## Task statement
The answer must consist of every line in the data below that holds the word "down".

## Records shown
--

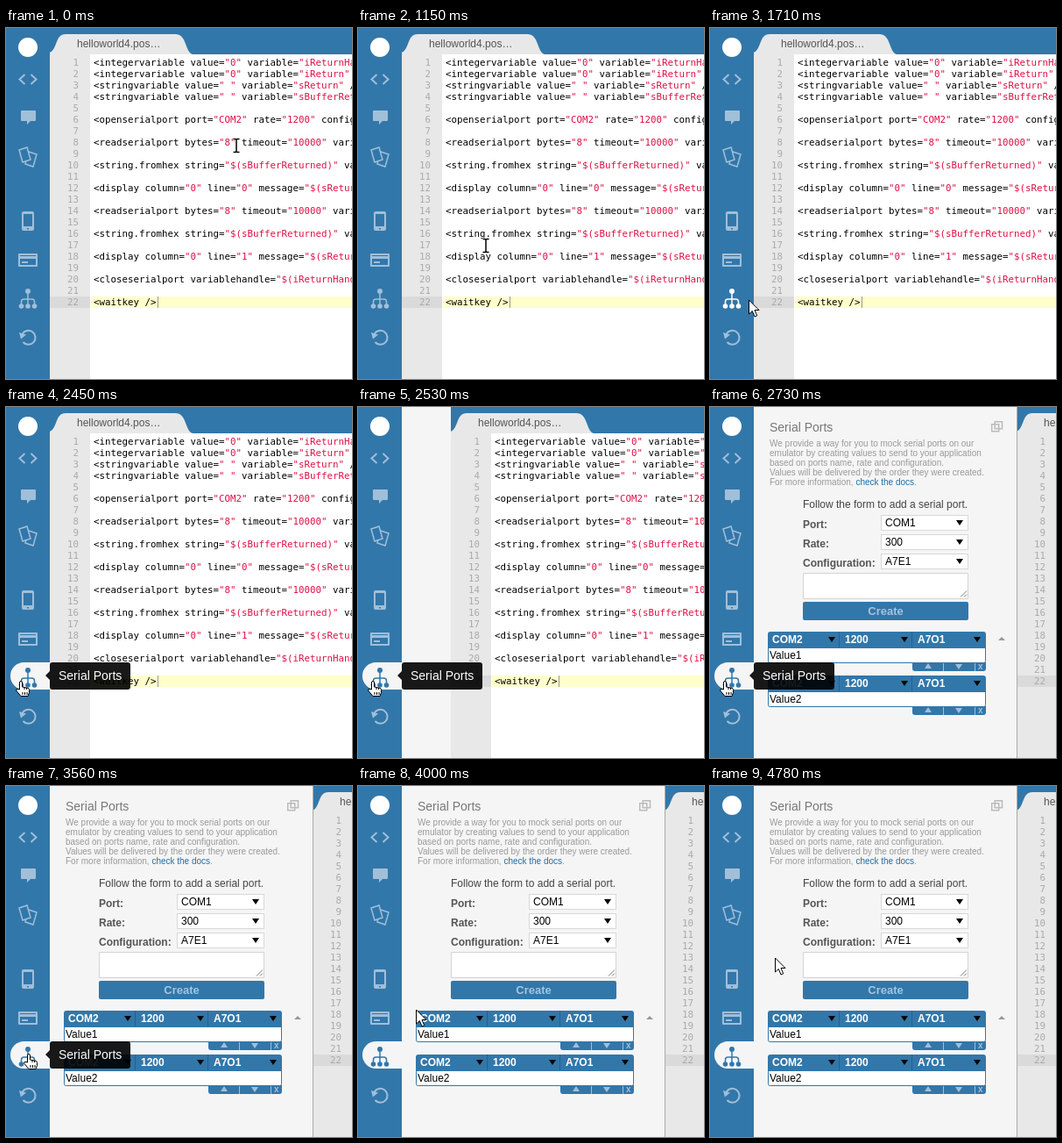
Write an HTML page that moves like this. It is 395 px wide and 400 px high and loops after 5.76 s.

```html
<!DOCTYPE html>
<html lang="en">
<head>
<meta charset="utf-8">
<title>Serial Ports</title>
<style>
html, body { margin: 0; width: 100%; height: 100%; overflow: hidden; background: #fff; }
svg { display: block; }
text { white-space: pre; font: 12px "Liberation Sans", Arial, sans-serif; }
.code text { font: 10.8px "DejaVu Sans Mono", monospace; }
.b { font-weight: bold; }
.s10 { font-size: 10px; }
.s13 { font-size: 13px; }
.s14 { font-size: 14px; }
.line { fill: none; stroke: currentColor; stroke-width: 2; }
.icons { color: #a0bfd9; fill: currentColor; }
.cursor { fill: #fff; stroke: #000; stroke-linejoin: round; }
</style>
</head>
<body>
<svg width="395" height="400" viewBox="0 0 395 400">
  <g id="editor">
    <path fill="#3277aa" d="M50 0H395V30H50z"/>
    <path fill="#e8e8e8" d="M50 30V28C59 24 56 7 68 7H193C207 7 204 27 213 30z"/>
    <text x="81" y="22" fill="#555">helloworld4.pos…</text>
    <path fill="#fff" d="M96 30H395V400H96z"/>
    <path fill="#e8e8e8" d="M50 30H96V400H50z"/>
    <path fill="#dadada" d="M50 306H96V319H50z"/>
    <path fill="#ffffcc" d="M97 306H395V319H97z"/>
    <path fill="#999" d="M173 306h1v13h-1z"/>
    <g id="code" class="code"></g>
  </g>
  <rect id="panel" x="50" width="0" height="400" fill="#f5f5f5"/>
  <g id="content">
    <path fill="#aaa" d="M350 0h1V400h-1z"/>
    <text class="s14" x="68" y="28" fill="#777">Serial Ports</text>
    <path fill="#f5f5f5" stroke="#bbb" stroke-width="1.5" d="M321.7 19.7h8v8h-8zM325.2 16.7h8.3v8h-8.3z"/>
    <g id="intro" fill="#999"></g>
    <text x="106" y="115" fill="#444">Follow the form to add a serial port.</text>
    <g id="form"></g>
    <path fill="#fff" stroke="#d4d4d4" d="M106.5 189.5h188v29h-188z"/>
    <path stroke="#777" d="M286 216.500l7-7M290 216.500l3-3"/>
    <rect x="106" y="222" width="189" height="21" rx="2" fill="#3277aa"/>
    <text class="b s13" x="200.500" y="237" text-anchor="middle" fill="#a5c4de">Create</text>
    <g id="ports"></g>
    <path fill="#999" d="M329 266l4-4 4 4z"/>
  </g>
  <path fill="#3277aa" d="M0 0H50V400H0z"/>
  <circle cx="25" cy="22" r="11" fill="#fff"/>
  <g class="icons">
    <path class="line" d="M21.500 53l-6 5.500 6 5.500M28.500 53l6 5.500-6 5.500"/>
    <path d="M18 94h15q1 0 1 1v10q0 1-1 1h-5l-4 4v-4h-6q-1 0-1-1v-10q0-1 1-1z"/>
    <path class="line" style="stroke-width:1.500" d="M15 139l9-3 4 14-9 3zM26 141l9 3-4 14-9-3 1-4"/>
    <path fill-rule="evenodd" d="M20 209h10q2 0 2 2v18q0 2-2 2h-10q-2 0-2-2v-18q0-2 2-2zM20 212v14h10v-14zM24 228v1.500h2v-1.500z"/>
    <path fill-rule="evenodd" d="M15 257h20q1 0 1 1v13q0 1-1 1h-20q-1 0-1-1v-13q0-1 1-1zM16 259v1h18v-1zM16 263v7h18v-7zM18 266h7v2h-7z"/>
    <path class="line" d="M18.500 349a8 8 0 1 1 1 9"/>
    <path d="M15 347l8 2.500-6 5z"/>
  </g>
  <path id="pill" fill="#f5f5f5" d="M50 291H20.500a15.500 15.500 0 0 0 0 31H50z"/>
  <g id="tree" fill="currentColor">
    <path class="line" style="stroke-width:1.500" d="M25 299v17M17.500 316v-4q0-3 3-3h9q3 0 3 3v4"/>
    <circle cx="25" cy="300" r="3"/>
    <circle cx="17.500" cy="317" r="2.800"/><circle cx="25" cy="317" r="2.800"/><circle cx="32.500" cy="317" r="2.800"/>
  </g>
  <g id="tip">
    <path fill="#000" opacity=".9" d="M45 306l5-5V294q0-3 3-3h86q3 0 3 3v25q0 3-3 3h-86q-3 0-3-3v-8z"/>
    <text class="s14" x="60" y="311" fill="#fff">Serial Ports</text>
  </g>
  <g id="beam">
    <path class="line" style="stroke:#fff;stroke-width:3" d="M-3.500-7.500H3.500M0-8V8M-3.500 7.500H3.500"/>
    <path class="line" style="stroke:#000;stroke-width:1.500" d="M-3.500-7.500H-1L0-6.500 1-7.500H3.500M0-7V7M-3.500 7.500H-1L0 6.500 1 7.500H3.500"/>
  </g>
  <path id="arrow" class="cursor" d="M1.500 1V17L5.300 13.500 8 20 10.700 18.800 8 12.500H13z"/>
  <g id="hand">
    <path class="cursor" d="M-1.500 8V0a1.500 1.500 0 0 1 3 0V5l6.500 1.300q1.500.500 1.500 2.200v3L8 15.500H0L-5 9.500q-.800-2 1-2.200z"/>
    <path stroke="#000" d="M2 11v3M4.500 11v3M7 11v3M4 5.500v2.500M6.500 6v2"/>
  </g>
</svg>
<script>
const $ = id => document.getElementById(id);
const esc = s => s.replace(/&/g, '&amp;').replace(/</g, '&lt;');
const text = (x, y, s, attrs = '') => `<text x="${x}" y="${y}" ${attrs}>${s}</text>`;
const down = (x, y, fill = '#000') => `<path fill="${fill}" d="M${x} ${y}h8l-4 6z"/>`;

const read = '<readserialport bytes="8" timeout="10000" variable="sBufferReturned" />';
const hex = '<string.fromhex string="$(sBufferReturned)" variable="sReturn" />';
const show = n => `<display column="0" line="${n}" message="$(sReturn)" />`;
const lines = [
  '<integervariable value="0" variable="iReturnHandle" />',
  '<integervariable value="0" variable="iReturn" />',
  '<stringvariable value=" " variable="sReturn" />',
  '<stringvariable value=" " variable="sBufferReturned" />', '',
  '<openserialport port="COM2" rate="1200" configuration="A7O1" />', '',
  read, '', hex, '', show(0), '', read, '', hex, '', show(1), '',
  '<closeserialport variablehandle="$(iReturnHandle)" />', '', '<waitkey />'
];
$('code').innerHTML = lines.map((s, i) => {
  const y = 43 + 13 * i;
  const code = esc(s).replace(/"[^"]*"/g, q => `<tspan fill="#d14">${q}</tspan>`);
  return text(83, y, i + 1, 'text-anchor="end" fill="#aaa"') + text(100, y, code);
}).join('');

$('intro').innerHTML = [
  'We provide a way for you to mock serial ports on our',
  'emulator by creating values to send to your application',
  'based on ports name, rate and configuration.',
  'Values will be delivered by the order they were created.',
  'For more information, <tspan fill="#1f6fa8">check the docs</tspan>.'
].map((s, i) => text(68, 45 + 11 * i, s, 'class="s10"')).join('');

$('form').innerHTML = [['Port:', 'COM1'], ['Rate:', '300'], ['Configuration:', 'A7E1']].map(([label, value], i) => {
  const y = 123 + 22 * i;
  return text(106, y + 15, label, 'class="b" fill="#555"') +
    `<rect x="195.5" y="${y + .5}" width="99" height="17" fill="#fff" stroke="#d8d8d8"/>` +
    text(200, y + 13, value) + down(281, y + 6);
}).join('');

const port = (y, value) => `<g transform="translate(0 ${y})">
  <path fill="#3277aa" d="M66 19V3q0-3 3-3h243q3 0 3 3v16zM231 35h84v7q0 3-3 3h-78q-3 0-3-3z"/>
  <path fill="#fff" stroke="#3277aa" d="M66.500 18.500h248v15q0 2-2 2h-244q-2 0-2-2z"/>
  <path fill="#25608f" d="M147 0h1v18h-1zM230 0h1v18h-1z"/>
  <path fill="#a0bfd9" d="M245 42l4-6 4 6zM266 36h1v9h-1zM302 36h1v9h-1z"/>
  ${['COM2', '1200', 'A7O1'].map((s, i) => text(71 + 83 * i, 13, s, 'class="b" fill="#fff"') + down(135 + 83 * i, 6)).join('')}
  ${down(280, 37, '#a0bfd9')}${text(306, 43, 'x', 'class="b s10" fill="#a0bfd9"')}${text(68, 31, value)}</g>`;
$('ports').innerHTML = port(256, 'Value1') + port(306, 'Value2');

// Progress in n steps of 40 ms, the first one landing at time a
const steps = (t, a, n) => Math.min(n, Math.max(0, Math.floor((t - a) / 40) + 1)) / n;
const smooth = p => p * p * (3 - 2 * p);
const mix = (a, b, p) => a + (b - a) * p;
const bow = (p, k) => 1 - (1 - p) ** k;

function pointer(t) {
  if (t < 1150) {
    const p = steps(t, 40, 18) ** 1.2;
    return [mix(263, 147, p), mix(134, 247, p)];
  }
  if (t < 3480) {
    const p = smooth(steps(t, 1150, 21));
    return [mix(147, 17, p), mix(247, 314, bow(p, 1.57))];
  }
  const p = smooth(steps(t, 3480, 33) ** .8);
  return [mix(17, 73, bow(p, 2.84)), mix(314, 195, p)];
}

const toggle = (id, on) => $(id).style.display = on ? '' : 'none';

function draw(now) {
  const t = now % 5760;
  const [x, y] = pointer(t).map(Math.round);
  const active = t >= 2450;
  const slide = Math.round(150 - 150 * Math.cos(Math.PI * steps(t, 2490, 7)));
  $('editor').setAttribute('transform', `translate(${slide})`);
  $('panel').setAttribute('width', slide);
  toggle('content', slide === 300);
  toggle('pill', active);
  toggle('tip', active && x < 50);
  $('tree').style.color = active ? '#3277aa' : x < 50 ? '#fff' : '#a0bfd9';
  const shape = x < 42 ? 'hand' : active || x < 97 ? 'arrow' : 'beam';
  for (const id of ['hand', 'arrow', 'beam']) toggle(id, id === shape);
  $(shape).setAttribute('transform', `translate(${x} ${y})`);
  requestAnimationFrame(draw);
}
const start = performance.now();
requestAnimationFrame(function first() { draw0(); });
function draw0() {
  const tick = () => { frame(performance.now() - start); };
  tick();
}
function frame(now) { draw(Math.max(0, now)); }
</script>
</body>
</html>
```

--

## Answer section
const down = (x, y, fill = '#000') => `<path fill="${fill}" d="M${x} ${y}h8l-4 6z"/>`;
    text(200, y + 13, value) + down(281, y + 6);
  ${['COM2', '1200', 'A7O1'].map((s, i) => text(71 + 83 * i, 13, s, 'class="b" fill="#fff"') + down(135 + 83 * i, 6)).join('')}
  ${down(280, 37, '#a0bfd9')}${text(306, 43, 'x', 'class="b s10" fill="#a0bfd9"')}${text(68, 31, value)}</g>`;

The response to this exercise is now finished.